:: Instructions to follow ::
Before anything else, drop the pictures; then return exactly the lines from the top of the listing through the line with "block; width: 1200px;".
------
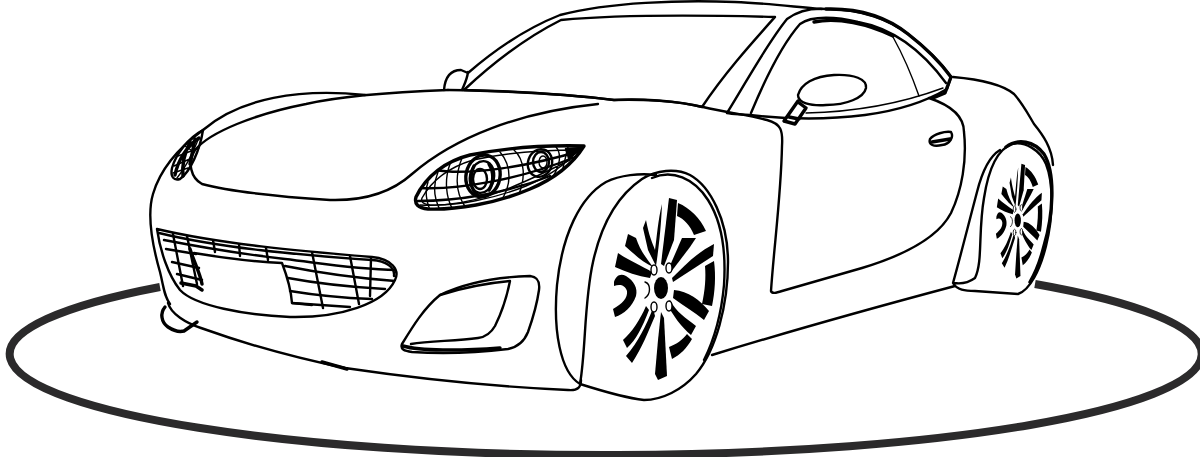
<!DOCTYPE html>
<html lang="en">
<head>
<meta charset="utf-8">
<title>Sports car line drawing</title>
<style>
:root { --paper: #fff; --ink: #000; --ring: #2b2a2b; }
html, body { margin: 0; background: var(--paper); overflow: hidden; }
svg { display: block; width: 1200px; height: 457px; }
.line { fill: none; stroke: var(--ink); stroke-width: 2.4; stroke-linecap: round; stroke-linejoin: round; }
.bold { stroke-width: 3.4; }
.fine { stroke-width: 1.4; }
.solid { fill: var(--ink); }
.paper { fill: var(--paper); }
.ring { fill: none; stroke: var(--ring); stroke-width: 8; }
</style>
</head>
<body>
<svg viewBox="0 0 1200 457" role="img" aria-label="Outline drawing of a sports car standing on a round platform">
  <defs>
    <g id="spokes" class="solid">
      <ellipse cx="661" cy="288" rx="7" ry="11"/>
      <path d="M669 198L677 200L674 240L664 266L661 264Z"/>
      <path d="M662 204C661 228 659 246 656 266L648 250L643 228L646 220C649 236 652 242 655 250C657 236 658 220 662 204Z"/>
      <path d="M678 203C690 208 700 218 706 231L694 235C690 225 684 219 677 216Z"/>
      <path d="M682 238L696 238L690 247L671 272L669 268Z"/>
      <path d="M714 244L713 256L673 282L672 278C686 264 698 252 714 244Z"/>
      <path d="M714 261C716 276 715 292 712 306L702 304C705 290 706 278 705 266Z"/>
      <path d="M674 290C688 291 700 300 709 311L704 320C694 312 684 306 673 298Z"/>
      <path d="M670 300C676 312 686 318 696 326L691 335C682 328 672 314 667 304Z"/>
      <path d="M687 334L692 339C687 348 680 355 672 359L669 347C677 344 682 340 687 334Z"/>
      <path d="M661 312L664 318L667 376L658 380L655 374L658 340Z"/>
      <path d="M653 308L655 316C648 332 642 348 632 363L626 356C638 342 646 326 653 308Z"/>
      <path d="M646 306L649 310C642 328 636 340 627 348L623 340C632 332 640 320 646 306Z"/>
      <path d="M614 282C616 276 620 273 626 276C634 281 638 288 636 296C632 307 624 314 615 317L613 309C622 304 628 298 627 291C625 285 620 284 614 286Z"/>
      <path d="M618 253C628 260 642 266 652 272L650 278C638 276 626 272 615 267Z"/>
      <path d="M628 234L636 238C640 250 646 258 653 267C642 262 632 252 625 246Z"/>
    </g>
    <g id="lug-nuts" class="line fine paper">
      <ellipse cx="669" cy="268" rx="3" ry="5"/>
      <ellipse cx="654" cy="270" rx="3" ry="5"/>
      <path class="paper" d="M645 282C651 284 651 294 645 298"/>
      <ellipse cx="654" cy="307" rx="3" ry="5"/>
      <ellipse cx="669" cy="306" rx="3" ry="5"/>
    </g>
    <clipPath id="grille-opening">
      <path d="M157 229C220 244 300 251 372 257C392 259 400 270 395 280C384 304 340 318 290 317C245 315 195 306 180 290C168 275 160 250 157 229Z"/>
    </clipPath>
    <clipPath id="headlight-glass">
      <path d="M416 197C426 176 446 161 470 155C505 148 545 145 584 146C574 162 556 178 530 189C495 204 455 210 428 209C418 208 414 204 416 197Z"/>
    </clipPath>
  </defs>

  <path class="ring" d="M160 287A596 101 0 1 0 1035 284"/>

  <g id="body" class="line">
    <path d="M365 95C300 88 240 98 203 130C177 149 160 170 153 194C147 214 152 244 160 272C164 288 164 296 170 304"/>
    <path d="M168 303C171 314 186 323 201 328C240 342 292 357 345 368C420 379 500 387 568 390C578 391 581 387 581 380"/>
    <path class="bold" d="M165 307C160 313 161 322 168 327C174 331 180 332 184 331L197 322"/>
    <path class="bold" d="M322 362L347 369"/>
    <path d="M448 90C395 92 345 95 306 104C255 114 210 132 195 150C187 163 191 178 202 184C235 193 285 197 330 200C365 201 392 192 412 174C455 137 520 112 598 104"/>
    <path d="M444 90C445 78 450 70 461 70L468 73C490 54 522 30 560 15C610 2 680 0 735 2C765 3 796 7 822 9"/>
    <path d="M468 72C467 80 464 85 462 90"/>
    <path d="M448 90C505 91 566 94 614 100C640 98 678 101 703 107C728 113 750 115 767 120C781 124 783 130 782 146C781 196 774 246 771 291C772 294 776 293 782 291L862 268C905 255 938 238 951 213C962 190 967 160 964 132C964 116 950 105 929 98"/>
    <path d="M712 355C790 331 880 306 955 286"/>
    <path d="M953 77C976 79 1002 84 1014 94C1023 104 1028 114 1034 124C1043 135 1052 148 1053 165"/>
  </g>

  <g id="windows" class="line">
    <path d="M464 90C493 63 525 38 561 20C625 14 700 15 775 17C750 45 724 74 702 107C680 101 640 99 614 100C566 94 510 91 464 90Z"/>
    <path d="M727 113C747 81 766 45 787 19C798 11 812 8 826 9C862 9 890 20 908 34C926 48 941 62 951 77L947 89C925 102 895 111 865 115C825 120 785 119 750 115C738 114 732 114 727 113Z"/>
    <path d="M751 113C766 77 784 42 800 24C812 15 838 17 858 22C891 28 921 49 946 83"/>
    <path class="bold" d="M826 9C862 8 888 18 908 34C926 48 940 62 951 77L945 93L933 98"/>
    <path class="bold" d="M814 22C838 17 868 24 893 36"/>
    <path class="fine" d="M893 37C903 55 912 76 919 96"/>
    <path class="fine" d="M806 113C850 112 900 104 943 88"/>
  </g>

  <g id="mirror" class="line paper">
    <path class="paper" d="M798 95C801 84 814 76 834 75C854 74 867 79 866 88C864 98 846 105 826 105C810 106 798 103 798 95Z"/>
    <path class="bold" d="M798 101L784 121L795 124L806 108M798 102L806 108M789 117L799 119"/>
  </g>

  <g id="door-handle" class="line">
    <path d="M930 139C934 134 945 131 951 132C954 137 950 144 942 145C934 147 928 145 930 139Z"/>
    <path class="bold" d="M932 142L950 139"/>
  </g>

  <g id="grille" class="line">
    <path d="M157 229C220 244 300 251 372 257C392 259 400 270 395 280C384 304 340 318 290 317C245 315 195 306 180 290C168 275 160 250 157 229Z"/>
    <path d="M159 233C220 248 300 255 372 260C386 261 395 267 394 276"/>
    <g clip-path="url(#grille-opening)">
      <path d="M164 240C195 246 250 255 285 259S350 269 398 270M166 249L196 254M172 262L199 268M177 274L202 280M285 266C320 273 355 278 395 281M288 278C320 284 350 287 385 289M290 291C320 296 345 298 372 299M292 303L350 307"/>
      <path d="M173 234L183 286M187 236L197 284M213 240L215 252M239 244L240 256M266 248L268 260M312 252L323 308M350 256L359 304M371 258L370 296"/>
      <path class="bold" d="M190 249C194 262 200 273 202 284M181 283L196 286L202 290"/>
    </g>
    <path d="M194 253C225 258 255 262 282 263C287 276 291 290 292 303L312 305"/>
  </g>

  <g id="fog-light" class="line">
    <path d="M402 344C413 326 424 308 440 295C465 283 498 277 530 276C538 277 540 282 539 290C537 304 533 318 528 332C524 342 518 347 508 349C475 353 440 354 412 352C404 351 400 349 402 344Z"/>
    <path d="M440 295C465 287 488 283 510 281C507 296 502 312 495 326C491 333 486 337 478 338C455 341 430 341 411 344"/>
    <path class="bold" d="M403 346C420 351 460 351 500 348"/>
  </g>

  <g id="headlight" class="line">
    <path class="bold" d="M416 197C426 176 446 161 470 155C505 148 545 145 584 146C574 162 556 178 530 189C495 204 455 210 428 209C418 208 414 204 416 197Z"/>
    <g clip-path="url(#headlight-glass)">
      <path class="fine" d="M422 198C432 180 450 167 473 160C508 152 545 150 578 150C566 164 550 176 526 186C494 199 456 206 430 205Q420 204 422 198Z"/>
      <path d="M420 188C455 190 520 180 575 157M418 201C455 201 505 194 550 176M435 170C470 176 530 166 580 151"/>
      <path class="fine" d="M428 182C425 190 426 200 430 210M438 172C433 184 434 198 440 210M450 164C444 180 446 198 453 210M462 158C454 178 456 194 466 208M500 152C512 166 512 186 500 202M514 150C525 160 526 178 518 196M556 147C562 154 560 166 552 178M568 147L562 172M420 205C470 208 510 190 570 160"/>
    </g>
    <ellipse class="bold" cx="483" cy="176" rx="17" ry="21" transform="rotate(12 483 176)"/>
    <ellipse cx="482" cy="177" rx="12" ry="16" transform="rotate(12 482 177)"/>
    <ellipse cx="480" cy="179" rx="7" ry="10"/>
    <path class="bold" d="M474 166C469 176 470 190 478 195M489 164C494 172 494 182 489 190"/>
    <ellipse cx="540" cy="163" rx="12" ry="14" transform="rotate(18 540 163)"/>
    <ellipse cx="541" cy="162" rx="8" ry="10"/>
    <ellipse class="fine" cx="543" cy="162" rx="4" ry="6"/>
    <path class="solid" d="M566 149L582 148L569 158Z"/>
  </g>

  <g id="far-headlight" class="line">
    <path d="M203 130C188 138 176 154 172 168C170 177 174 181 180 179C190 172 200 150 203 130Z"/>
    <path class="bold" d="M199 138C187 146 178 160 175 175M190 142C184 154 182 166 183 176M195 139L190 164"/>
    <path class="fine" d="M174 166L192 158M178 156L199 148M173 173L188 168M185 146L194 152M177 178C187 166 194 150 198 140"/>
  </g>

  <g id="front-wheel">
    <g class="line">
      <path d="M656 175C640 173 620 175 606 182C580 197 562 235 557 285C553 330 560 372 580 384C602 391 626 398 644 400C662 400 682 390 696 374C716 350 728 305 728 262C728 220 710 186 690 175C676 168 656 170 642 179C614 198 600 230 593 262C584 302 586 350 580 384"/>
      <path d="M652 178C672 169 694 178 708 200C722 222 726 254 724 285C721 318 714 340 704 360"/>
    </g>
    <use href="#spokes"/>
    <use href="#lug-nuts"/>
  </g>

  <g id="rear-wheel">
    <g class="line">
      <path d="M1000 150C990 156 982 172 977 192C968 226 960 258 953 283C957 290 965 291 975 291L1018 294C1030 290 1040 270 1046 246C1053 218 1054 184 1046 164C1040 150 1025 141 1012 144C996 150 988 172 984 198C978 232 983 262 975 278C968 283 960 284 954 283"/>
      <path class="bold" d="M1006 147C1018 138 1034 141 1044 154C1056 174 1053 216 1044 246C1040 262 1036 272 1030 282"/>
    </g>
    <use href="#spokes" transform="translate(717 39) scale(.455 .63)"/>
    <use href="#lug-nuts" transform="translate(717 39) scale(.455 .63)"/>
  </g>
</svg>
</body>
</html>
------
:: Response to the exercise ::
<!DOCTYPE html>
<html lang="en">
<head>
<meta charset="utf-8">
<title>Sports car line drawing</title>
<style>
:root { --paper: #fff; --ink: #000; --ring: #2b2a2b; }
html, body { margin: 0; background: var(--paper); overflow: hidden; }
svg { display: block; width: 1200px; height: 457px; }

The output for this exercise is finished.